Helpful Answer (6)
Report

This is one of the hardest things we will ever have to do. I wish I could say something to make you feel better, I am so sorry you are going through this. Be prepared for some changes in your husband, some that might upset you. And know there is nothing you can do. The nurses at the home will keep you informed how he is doing. He will always be your husband, just not the same one you used to know. Merry Christmas, Shirley
Helpful Answer (5)
Report

You have received some good thoughts here. In addition, I'd like to mention that when a loved one slips into Alzheimer's, you may experience the loss of your former closeness as grief. It is a feeling loss. It happened to me with my mother and with my husband. I hope you will slowly discover new parts of yourself.
Helpful Answer (5)
Report

Funny that this question would come up now. My mom has been in facility for 6 years and I just took my dad to see her yesterday (he's 93 and in a retirement facility). It was so hard on him that I told him if he felt he couldn't see her anymore not to feel guilty about it. It upset him terribly. I told him it does me too but I couldn't imagine how it feels to him seeing someone he has loved and been with be so bad. We have been going through this for around 12 years but she finally had to be placed 6 years ago. Dad just couldn't take care of her anymore. She is on hospice palliative care now. Although she hasn't passed I feel I have already lost my mom and it's the hardest thing still after all these years. Don't worry about crying when you leave......I still do too sometimes. It does get easier though. Try to find something that you really enjoy. Volunteering, cards, senior groups, travel, etc. You still have a life to live so don't feel guilty about enjoying it without him. It's a long, hard journey so take advantage of things around YOU while you can. Good Luck and God Bless.
Helpful Answer (5)
Report

Try to go see him more often if it isn't disturbing to him. Got to put those big girl panties on but always take care of your health first.
Helpful Answer (4)
Report

I appreciate the responses that all of you have given to her as I am in the process of putting my wife into Memory care. I am mentally ready and as soon as I decide on the right facility I will be putting her in. But I think about the after effect so I appreciate the advice to be prepared for a different life.
Helpful Answer (4)
Report

Losing a beloved spouse generates profound pain. Eddie describes it perfectly. I miss my husband in every corner........every day.

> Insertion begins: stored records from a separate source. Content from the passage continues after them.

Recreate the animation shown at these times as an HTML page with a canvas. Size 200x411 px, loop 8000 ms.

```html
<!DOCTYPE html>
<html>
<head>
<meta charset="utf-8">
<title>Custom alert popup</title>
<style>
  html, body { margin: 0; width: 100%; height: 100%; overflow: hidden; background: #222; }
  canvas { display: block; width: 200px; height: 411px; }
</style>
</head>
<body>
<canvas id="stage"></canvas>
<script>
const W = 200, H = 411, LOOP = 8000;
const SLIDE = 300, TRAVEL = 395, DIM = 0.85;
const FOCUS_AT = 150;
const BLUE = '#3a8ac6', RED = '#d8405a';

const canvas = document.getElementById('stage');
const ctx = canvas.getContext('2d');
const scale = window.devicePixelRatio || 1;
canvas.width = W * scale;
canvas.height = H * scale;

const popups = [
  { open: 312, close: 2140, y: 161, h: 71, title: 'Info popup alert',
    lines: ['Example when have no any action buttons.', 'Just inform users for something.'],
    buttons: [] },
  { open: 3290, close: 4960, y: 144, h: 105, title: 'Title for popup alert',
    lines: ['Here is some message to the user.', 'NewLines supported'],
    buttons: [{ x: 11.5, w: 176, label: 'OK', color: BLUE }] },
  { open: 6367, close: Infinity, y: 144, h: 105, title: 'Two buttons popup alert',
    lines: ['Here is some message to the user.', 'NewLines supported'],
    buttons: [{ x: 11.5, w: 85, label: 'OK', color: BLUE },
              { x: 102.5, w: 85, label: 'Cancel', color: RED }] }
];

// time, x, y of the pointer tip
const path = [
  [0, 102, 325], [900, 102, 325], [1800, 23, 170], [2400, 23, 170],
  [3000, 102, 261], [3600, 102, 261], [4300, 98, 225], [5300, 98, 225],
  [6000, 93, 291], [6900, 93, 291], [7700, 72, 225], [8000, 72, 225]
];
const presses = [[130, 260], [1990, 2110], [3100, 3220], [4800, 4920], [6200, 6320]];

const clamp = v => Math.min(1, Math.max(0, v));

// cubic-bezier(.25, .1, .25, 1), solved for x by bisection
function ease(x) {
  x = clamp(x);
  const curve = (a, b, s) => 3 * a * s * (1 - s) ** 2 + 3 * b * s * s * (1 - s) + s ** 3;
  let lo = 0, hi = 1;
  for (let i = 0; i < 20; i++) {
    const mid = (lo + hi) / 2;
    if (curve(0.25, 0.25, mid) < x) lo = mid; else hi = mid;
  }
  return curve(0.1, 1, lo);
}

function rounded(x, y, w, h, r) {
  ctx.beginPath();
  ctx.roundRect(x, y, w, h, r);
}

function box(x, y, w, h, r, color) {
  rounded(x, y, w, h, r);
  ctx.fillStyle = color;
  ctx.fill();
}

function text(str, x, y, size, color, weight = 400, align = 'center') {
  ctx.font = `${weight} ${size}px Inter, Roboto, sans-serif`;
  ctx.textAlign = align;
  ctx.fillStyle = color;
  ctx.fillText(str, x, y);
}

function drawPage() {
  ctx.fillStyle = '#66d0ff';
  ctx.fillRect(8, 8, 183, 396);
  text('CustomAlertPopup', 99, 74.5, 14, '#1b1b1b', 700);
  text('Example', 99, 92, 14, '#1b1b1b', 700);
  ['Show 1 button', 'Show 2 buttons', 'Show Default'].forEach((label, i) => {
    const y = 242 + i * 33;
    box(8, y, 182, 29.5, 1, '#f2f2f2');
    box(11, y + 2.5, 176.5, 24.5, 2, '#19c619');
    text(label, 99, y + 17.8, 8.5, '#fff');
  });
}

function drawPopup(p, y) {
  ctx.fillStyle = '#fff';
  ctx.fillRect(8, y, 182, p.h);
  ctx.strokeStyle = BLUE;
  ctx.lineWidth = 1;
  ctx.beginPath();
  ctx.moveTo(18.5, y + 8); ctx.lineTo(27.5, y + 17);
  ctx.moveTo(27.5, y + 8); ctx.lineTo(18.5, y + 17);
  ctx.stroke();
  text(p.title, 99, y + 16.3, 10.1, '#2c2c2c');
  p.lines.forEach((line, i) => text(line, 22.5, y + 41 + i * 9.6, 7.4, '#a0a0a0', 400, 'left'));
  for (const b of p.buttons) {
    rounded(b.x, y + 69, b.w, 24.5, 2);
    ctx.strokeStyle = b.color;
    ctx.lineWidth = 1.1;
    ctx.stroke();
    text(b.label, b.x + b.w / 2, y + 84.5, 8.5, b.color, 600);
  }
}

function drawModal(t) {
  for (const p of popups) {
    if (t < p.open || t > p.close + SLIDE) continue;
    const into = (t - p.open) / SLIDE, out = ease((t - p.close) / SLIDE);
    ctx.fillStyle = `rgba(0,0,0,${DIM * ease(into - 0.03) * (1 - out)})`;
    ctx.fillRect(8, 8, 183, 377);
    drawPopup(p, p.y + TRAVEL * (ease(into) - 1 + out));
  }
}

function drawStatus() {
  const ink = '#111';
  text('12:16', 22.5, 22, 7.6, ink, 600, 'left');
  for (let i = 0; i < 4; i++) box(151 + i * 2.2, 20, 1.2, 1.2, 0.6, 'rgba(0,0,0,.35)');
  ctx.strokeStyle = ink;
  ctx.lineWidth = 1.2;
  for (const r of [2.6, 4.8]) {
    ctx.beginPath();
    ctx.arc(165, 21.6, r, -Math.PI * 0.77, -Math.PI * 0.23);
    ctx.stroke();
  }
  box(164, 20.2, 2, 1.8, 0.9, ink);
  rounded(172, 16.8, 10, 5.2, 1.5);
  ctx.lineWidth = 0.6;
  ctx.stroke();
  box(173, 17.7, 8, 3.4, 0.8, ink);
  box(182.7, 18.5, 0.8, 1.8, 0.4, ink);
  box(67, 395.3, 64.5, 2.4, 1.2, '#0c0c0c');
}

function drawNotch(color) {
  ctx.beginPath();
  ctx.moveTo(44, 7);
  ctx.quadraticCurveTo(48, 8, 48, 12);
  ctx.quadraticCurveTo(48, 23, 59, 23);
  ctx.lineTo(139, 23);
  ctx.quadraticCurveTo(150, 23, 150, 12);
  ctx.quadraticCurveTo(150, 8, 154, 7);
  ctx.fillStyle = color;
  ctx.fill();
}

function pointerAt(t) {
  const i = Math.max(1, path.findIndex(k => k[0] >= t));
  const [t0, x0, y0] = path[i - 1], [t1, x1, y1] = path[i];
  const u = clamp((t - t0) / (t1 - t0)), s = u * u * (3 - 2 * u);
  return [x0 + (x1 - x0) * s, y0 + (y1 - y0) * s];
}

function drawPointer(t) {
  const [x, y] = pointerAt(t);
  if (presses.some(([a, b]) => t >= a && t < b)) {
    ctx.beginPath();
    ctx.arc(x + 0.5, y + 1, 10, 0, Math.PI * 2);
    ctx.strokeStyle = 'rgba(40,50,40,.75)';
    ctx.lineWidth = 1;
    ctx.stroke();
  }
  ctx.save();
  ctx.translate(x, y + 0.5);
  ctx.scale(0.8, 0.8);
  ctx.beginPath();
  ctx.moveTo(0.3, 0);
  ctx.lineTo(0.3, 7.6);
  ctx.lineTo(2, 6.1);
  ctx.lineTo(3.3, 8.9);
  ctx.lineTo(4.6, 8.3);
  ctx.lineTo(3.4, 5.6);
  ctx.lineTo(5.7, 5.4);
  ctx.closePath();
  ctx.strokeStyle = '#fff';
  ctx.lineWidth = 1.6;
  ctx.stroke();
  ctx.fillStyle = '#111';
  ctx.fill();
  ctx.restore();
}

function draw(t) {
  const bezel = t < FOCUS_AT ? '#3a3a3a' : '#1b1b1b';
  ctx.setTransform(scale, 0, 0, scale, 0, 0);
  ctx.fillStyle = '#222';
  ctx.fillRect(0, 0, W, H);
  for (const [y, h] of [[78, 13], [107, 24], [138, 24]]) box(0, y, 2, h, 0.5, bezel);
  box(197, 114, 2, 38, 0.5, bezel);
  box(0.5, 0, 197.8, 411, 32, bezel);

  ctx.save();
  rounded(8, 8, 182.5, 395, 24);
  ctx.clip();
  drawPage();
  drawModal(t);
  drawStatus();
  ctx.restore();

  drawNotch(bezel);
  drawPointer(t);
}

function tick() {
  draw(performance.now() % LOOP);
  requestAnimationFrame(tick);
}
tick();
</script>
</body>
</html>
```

I find pleasure in our children and grandchildren and Bill's memory lives on through us all.
In order to be happy.........I've lowered the bar quite a bit and that works out. It helps to be grateful for even little things. If you've lost a great love............you are one of the fortunate ones who had a great love. I thank God for that.
Helpful Answer (4)
Report

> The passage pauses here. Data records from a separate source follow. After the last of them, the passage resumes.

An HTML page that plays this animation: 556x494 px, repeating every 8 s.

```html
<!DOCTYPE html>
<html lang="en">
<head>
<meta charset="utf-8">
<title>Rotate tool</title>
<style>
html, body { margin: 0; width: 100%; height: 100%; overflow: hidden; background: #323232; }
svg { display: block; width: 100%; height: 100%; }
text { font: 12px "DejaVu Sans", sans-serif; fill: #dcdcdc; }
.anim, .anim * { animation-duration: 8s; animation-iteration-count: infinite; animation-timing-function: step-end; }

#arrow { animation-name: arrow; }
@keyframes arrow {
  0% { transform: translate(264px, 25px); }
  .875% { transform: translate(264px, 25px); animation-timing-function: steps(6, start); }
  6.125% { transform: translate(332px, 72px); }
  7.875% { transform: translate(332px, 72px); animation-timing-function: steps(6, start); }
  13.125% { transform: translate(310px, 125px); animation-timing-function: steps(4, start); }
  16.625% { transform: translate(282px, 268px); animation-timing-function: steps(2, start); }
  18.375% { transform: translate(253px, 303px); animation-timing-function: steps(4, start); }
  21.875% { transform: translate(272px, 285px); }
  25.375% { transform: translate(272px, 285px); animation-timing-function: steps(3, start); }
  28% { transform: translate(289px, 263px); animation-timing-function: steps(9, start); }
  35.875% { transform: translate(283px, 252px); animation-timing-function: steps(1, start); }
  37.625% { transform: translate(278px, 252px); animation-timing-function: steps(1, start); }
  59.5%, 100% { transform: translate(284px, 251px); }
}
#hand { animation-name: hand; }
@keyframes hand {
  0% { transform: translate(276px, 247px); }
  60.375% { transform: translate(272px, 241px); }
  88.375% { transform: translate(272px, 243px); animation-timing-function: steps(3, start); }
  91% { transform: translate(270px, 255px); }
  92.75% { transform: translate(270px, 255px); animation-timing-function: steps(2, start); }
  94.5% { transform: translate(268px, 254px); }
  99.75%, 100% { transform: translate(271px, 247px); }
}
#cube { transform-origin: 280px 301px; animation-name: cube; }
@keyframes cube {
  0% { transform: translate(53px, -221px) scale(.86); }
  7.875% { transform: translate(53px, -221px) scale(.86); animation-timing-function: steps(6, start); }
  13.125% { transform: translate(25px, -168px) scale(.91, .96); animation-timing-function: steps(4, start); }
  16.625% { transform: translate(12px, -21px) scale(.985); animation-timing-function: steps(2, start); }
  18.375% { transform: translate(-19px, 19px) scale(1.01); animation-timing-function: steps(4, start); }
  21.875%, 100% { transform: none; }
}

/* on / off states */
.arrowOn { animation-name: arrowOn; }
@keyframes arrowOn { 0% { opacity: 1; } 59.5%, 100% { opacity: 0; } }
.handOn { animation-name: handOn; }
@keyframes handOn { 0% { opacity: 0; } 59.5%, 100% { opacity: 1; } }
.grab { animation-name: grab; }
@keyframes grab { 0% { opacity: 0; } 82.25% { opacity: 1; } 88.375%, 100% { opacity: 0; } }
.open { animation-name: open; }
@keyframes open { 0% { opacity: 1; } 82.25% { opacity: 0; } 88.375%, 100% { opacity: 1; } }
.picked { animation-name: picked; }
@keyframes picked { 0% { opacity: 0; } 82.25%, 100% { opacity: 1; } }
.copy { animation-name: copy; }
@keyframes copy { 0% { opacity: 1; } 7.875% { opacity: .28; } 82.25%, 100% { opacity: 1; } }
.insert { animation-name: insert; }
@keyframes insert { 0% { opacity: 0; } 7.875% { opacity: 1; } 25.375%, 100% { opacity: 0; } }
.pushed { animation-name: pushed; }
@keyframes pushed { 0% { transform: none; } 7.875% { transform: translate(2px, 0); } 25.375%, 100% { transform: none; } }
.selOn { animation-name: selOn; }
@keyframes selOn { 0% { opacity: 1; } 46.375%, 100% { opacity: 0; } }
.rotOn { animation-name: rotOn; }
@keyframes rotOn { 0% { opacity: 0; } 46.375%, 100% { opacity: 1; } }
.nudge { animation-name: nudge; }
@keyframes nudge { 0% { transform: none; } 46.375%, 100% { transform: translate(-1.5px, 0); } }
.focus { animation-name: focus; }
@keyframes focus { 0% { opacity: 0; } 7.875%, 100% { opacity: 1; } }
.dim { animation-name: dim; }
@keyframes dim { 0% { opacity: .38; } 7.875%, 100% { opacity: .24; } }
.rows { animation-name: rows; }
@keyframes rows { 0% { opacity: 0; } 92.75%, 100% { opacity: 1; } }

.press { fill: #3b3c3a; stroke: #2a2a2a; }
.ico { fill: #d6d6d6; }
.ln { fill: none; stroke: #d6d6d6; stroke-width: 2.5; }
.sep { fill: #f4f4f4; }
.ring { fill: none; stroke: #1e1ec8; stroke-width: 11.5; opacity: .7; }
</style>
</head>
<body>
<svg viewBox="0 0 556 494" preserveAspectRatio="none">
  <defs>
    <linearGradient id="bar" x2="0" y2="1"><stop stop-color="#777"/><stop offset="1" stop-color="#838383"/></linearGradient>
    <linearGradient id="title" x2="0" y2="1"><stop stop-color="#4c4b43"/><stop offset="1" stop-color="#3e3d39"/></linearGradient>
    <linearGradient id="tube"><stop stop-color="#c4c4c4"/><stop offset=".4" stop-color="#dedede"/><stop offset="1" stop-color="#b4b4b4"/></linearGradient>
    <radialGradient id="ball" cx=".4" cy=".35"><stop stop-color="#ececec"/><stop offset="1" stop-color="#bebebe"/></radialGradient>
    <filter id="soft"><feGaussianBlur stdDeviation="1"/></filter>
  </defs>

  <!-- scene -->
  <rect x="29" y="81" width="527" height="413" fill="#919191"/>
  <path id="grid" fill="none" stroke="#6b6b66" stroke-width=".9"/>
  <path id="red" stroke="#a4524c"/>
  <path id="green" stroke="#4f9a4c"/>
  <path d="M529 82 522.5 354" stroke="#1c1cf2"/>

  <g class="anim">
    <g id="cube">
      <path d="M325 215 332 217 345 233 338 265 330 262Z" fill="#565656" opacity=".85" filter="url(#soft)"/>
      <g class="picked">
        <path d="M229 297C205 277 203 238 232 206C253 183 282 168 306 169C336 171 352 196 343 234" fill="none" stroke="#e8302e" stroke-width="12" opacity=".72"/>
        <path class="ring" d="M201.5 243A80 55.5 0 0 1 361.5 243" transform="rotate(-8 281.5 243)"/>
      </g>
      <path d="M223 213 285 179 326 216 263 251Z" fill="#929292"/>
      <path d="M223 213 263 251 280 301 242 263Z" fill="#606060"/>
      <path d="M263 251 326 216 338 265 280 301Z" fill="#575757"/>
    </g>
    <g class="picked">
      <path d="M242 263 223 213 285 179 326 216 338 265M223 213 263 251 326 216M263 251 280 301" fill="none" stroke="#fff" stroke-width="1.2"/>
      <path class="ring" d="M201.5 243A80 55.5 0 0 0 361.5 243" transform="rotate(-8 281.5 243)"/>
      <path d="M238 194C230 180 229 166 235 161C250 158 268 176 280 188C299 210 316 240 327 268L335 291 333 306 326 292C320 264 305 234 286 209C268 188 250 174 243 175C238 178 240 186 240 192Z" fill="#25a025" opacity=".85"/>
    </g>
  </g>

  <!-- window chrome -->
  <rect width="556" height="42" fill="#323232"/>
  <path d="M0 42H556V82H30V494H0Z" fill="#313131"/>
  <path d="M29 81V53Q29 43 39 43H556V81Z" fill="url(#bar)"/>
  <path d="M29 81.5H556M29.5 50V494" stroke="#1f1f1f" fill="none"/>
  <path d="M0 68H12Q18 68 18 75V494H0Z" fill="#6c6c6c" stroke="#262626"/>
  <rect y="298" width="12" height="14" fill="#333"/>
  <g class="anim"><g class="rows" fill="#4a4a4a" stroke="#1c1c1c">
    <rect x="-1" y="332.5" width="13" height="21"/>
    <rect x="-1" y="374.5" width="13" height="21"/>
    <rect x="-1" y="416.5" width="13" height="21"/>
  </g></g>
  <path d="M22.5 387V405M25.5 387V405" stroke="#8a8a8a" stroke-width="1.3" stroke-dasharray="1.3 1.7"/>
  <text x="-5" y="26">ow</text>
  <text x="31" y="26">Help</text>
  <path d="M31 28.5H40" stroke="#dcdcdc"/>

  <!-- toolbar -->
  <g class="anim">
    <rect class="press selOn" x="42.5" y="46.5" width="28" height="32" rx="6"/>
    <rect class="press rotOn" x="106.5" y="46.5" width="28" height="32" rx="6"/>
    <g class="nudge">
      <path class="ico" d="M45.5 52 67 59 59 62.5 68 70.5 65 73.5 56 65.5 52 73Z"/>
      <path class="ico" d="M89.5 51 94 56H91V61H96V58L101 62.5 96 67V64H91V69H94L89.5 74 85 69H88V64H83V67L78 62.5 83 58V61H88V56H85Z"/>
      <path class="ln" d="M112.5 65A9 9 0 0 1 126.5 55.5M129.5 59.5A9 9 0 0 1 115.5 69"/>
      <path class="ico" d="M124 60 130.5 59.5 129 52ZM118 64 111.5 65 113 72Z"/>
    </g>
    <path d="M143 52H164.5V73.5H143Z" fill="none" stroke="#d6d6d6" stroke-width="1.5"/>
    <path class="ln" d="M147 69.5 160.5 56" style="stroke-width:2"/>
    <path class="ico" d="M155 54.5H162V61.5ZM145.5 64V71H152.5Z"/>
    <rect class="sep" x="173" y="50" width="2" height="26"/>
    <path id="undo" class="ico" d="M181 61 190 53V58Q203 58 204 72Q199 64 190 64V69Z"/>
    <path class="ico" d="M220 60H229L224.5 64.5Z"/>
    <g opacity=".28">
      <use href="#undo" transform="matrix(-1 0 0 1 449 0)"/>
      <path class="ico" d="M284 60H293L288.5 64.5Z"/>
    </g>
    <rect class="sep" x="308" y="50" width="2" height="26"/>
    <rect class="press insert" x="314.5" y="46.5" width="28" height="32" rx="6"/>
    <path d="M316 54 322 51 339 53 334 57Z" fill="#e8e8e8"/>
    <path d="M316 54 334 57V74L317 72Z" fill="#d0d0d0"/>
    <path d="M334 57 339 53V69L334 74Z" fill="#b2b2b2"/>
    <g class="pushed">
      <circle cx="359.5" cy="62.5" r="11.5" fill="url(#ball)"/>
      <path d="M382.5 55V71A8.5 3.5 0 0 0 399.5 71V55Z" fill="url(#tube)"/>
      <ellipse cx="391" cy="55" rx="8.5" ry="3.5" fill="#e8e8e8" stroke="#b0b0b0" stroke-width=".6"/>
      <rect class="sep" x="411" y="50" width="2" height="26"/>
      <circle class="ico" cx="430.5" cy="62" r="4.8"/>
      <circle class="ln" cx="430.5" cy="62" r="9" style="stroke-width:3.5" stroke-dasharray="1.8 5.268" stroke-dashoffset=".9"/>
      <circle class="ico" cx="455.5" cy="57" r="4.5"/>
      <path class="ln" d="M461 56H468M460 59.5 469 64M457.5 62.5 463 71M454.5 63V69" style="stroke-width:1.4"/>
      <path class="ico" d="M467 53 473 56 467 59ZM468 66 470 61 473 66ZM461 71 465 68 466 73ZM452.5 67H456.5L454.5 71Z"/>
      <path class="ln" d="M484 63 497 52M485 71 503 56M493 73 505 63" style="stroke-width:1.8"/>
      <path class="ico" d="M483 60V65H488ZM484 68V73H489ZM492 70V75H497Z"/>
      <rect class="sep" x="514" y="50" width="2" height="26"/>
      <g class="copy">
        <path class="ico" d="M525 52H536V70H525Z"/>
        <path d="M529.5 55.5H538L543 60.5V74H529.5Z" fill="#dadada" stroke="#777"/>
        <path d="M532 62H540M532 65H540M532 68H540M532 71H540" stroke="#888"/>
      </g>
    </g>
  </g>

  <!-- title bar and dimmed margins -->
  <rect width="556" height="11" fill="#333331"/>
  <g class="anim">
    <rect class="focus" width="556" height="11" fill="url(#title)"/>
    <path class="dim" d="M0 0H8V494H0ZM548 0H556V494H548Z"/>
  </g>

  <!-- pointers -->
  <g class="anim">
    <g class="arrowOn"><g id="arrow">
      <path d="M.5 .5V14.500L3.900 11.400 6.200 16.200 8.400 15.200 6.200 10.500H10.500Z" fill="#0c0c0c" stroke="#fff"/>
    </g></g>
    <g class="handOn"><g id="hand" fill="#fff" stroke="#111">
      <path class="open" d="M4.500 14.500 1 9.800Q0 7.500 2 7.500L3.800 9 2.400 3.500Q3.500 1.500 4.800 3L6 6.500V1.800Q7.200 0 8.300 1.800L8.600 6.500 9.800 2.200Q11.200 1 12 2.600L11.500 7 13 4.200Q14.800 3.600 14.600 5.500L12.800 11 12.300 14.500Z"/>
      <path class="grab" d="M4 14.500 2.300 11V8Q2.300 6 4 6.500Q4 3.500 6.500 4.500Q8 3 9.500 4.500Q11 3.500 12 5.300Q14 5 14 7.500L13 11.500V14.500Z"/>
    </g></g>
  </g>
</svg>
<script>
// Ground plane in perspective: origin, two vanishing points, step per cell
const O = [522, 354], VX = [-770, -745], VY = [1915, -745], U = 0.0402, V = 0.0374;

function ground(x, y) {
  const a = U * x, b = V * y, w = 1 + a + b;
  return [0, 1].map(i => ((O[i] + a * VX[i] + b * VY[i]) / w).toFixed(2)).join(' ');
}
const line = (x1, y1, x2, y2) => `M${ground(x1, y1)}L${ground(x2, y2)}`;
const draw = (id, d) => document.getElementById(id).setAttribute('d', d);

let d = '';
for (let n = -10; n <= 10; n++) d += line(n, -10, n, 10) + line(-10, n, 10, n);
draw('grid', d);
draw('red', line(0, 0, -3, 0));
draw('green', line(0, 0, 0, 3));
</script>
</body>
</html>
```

See All Answers
This question has been closed for answers. Ask a New Question.